### RECORDS FOR THIS TASK
***
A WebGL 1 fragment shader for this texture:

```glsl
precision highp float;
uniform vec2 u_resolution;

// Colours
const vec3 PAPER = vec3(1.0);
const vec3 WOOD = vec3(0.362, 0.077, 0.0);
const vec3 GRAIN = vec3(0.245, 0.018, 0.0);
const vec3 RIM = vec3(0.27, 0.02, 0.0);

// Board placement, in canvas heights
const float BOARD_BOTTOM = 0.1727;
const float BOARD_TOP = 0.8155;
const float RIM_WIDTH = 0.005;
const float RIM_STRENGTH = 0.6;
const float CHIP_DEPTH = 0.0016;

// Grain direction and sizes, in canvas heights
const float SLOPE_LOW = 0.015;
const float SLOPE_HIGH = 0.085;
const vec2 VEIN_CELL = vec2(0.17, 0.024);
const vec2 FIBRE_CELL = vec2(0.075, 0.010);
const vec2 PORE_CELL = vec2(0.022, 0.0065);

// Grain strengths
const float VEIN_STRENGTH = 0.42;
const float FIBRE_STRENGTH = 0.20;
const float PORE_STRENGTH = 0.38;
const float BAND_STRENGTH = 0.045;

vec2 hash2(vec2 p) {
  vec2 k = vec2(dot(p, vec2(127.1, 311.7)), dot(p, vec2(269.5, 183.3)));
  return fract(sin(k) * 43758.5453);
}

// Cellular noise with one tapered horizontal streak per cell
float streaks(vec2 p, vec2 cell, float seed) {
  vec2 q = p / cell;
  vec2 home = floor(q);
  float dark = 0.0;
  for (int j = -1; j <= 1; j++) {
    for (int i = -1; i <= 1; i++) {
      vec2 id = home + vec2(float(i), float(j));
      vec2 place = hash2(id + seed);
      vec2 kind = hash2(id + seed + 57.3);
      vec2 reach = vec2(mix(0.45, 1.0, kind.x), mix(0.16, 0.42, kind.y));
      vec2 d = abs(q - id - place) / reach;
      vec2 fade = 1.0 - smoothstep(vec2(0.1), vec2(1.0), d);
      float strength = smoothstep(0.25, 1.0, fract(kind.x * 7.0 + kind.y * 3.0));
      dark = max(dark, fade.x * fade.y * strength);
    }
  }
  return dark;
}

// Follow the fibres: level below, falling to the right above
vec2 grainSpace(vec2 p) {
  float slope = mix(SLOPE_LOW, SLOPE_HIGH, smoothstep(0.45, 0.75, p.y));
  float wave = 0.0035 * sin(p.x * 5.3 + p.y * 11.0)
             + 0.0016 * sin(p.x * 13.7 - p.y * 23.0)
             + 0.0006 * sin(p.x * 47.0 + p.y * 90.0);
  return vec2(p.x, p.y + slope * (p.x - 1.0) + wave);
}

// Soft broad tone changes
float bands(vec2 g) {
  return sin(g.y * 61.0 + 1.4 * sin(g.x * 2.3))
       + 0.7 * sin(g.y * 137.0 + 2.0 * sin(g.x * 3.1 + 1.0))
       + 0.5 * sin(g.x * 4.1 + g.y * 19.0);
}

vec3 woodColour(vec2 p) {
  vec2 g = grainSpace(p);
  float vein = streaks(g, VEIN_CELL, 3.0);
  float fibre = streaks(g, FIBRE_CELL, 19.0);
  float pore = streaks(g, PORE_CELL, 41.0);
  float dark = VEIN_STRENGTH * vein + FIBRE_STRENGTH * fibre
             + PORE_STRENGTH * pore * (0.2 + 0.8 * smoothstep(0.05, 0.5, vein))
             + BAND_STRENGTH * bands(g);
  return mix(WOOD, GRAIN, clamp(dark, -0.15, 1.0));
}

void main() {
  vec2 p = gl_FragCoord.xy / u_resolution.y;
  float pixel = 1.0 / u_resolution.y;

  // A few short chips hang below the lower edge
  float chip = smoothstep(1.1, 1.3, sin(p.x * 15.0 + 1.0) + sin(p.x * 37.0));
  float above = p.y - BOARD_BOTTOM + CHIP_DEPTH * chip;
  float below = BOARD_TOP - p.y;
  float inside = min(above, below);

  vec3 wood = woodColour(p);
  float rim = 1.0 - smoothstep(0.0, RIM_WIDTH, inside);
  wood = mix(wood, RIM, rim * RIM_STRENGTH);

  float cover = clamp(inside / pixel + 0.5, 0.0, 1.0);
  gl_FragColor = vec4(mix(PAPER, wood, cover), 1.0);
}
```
***
### YOUR OBJECTIVE
If the word "smoothstep" is on a line above, return that line.

### EXERCISE SOLUTION
      vec2 fade = 1.0 - smoothstep(vec2(0.1), vec2(1.0), d);
      float strength = smoothstep(0.25, 1.0, fract(kind.x * 7.0 + kind.y * 3.0));
  float slope = mix(SLOPE_LOW, SLOPE_HIGH, smoothstep(0.45, 0.75, p.y));
             + PORE_STRENGTH * pore * (0.2 + 0.8 * smoothstep(0.05, 0.5, vein))
  float chip = smoothstep(1.1, 1.3, sin(p.x * 15.0 + 1.0) + sin(p.x * 37.0));
  float rim = 1.0 - smoothstep(0.0, RIM_WIDTH, inside);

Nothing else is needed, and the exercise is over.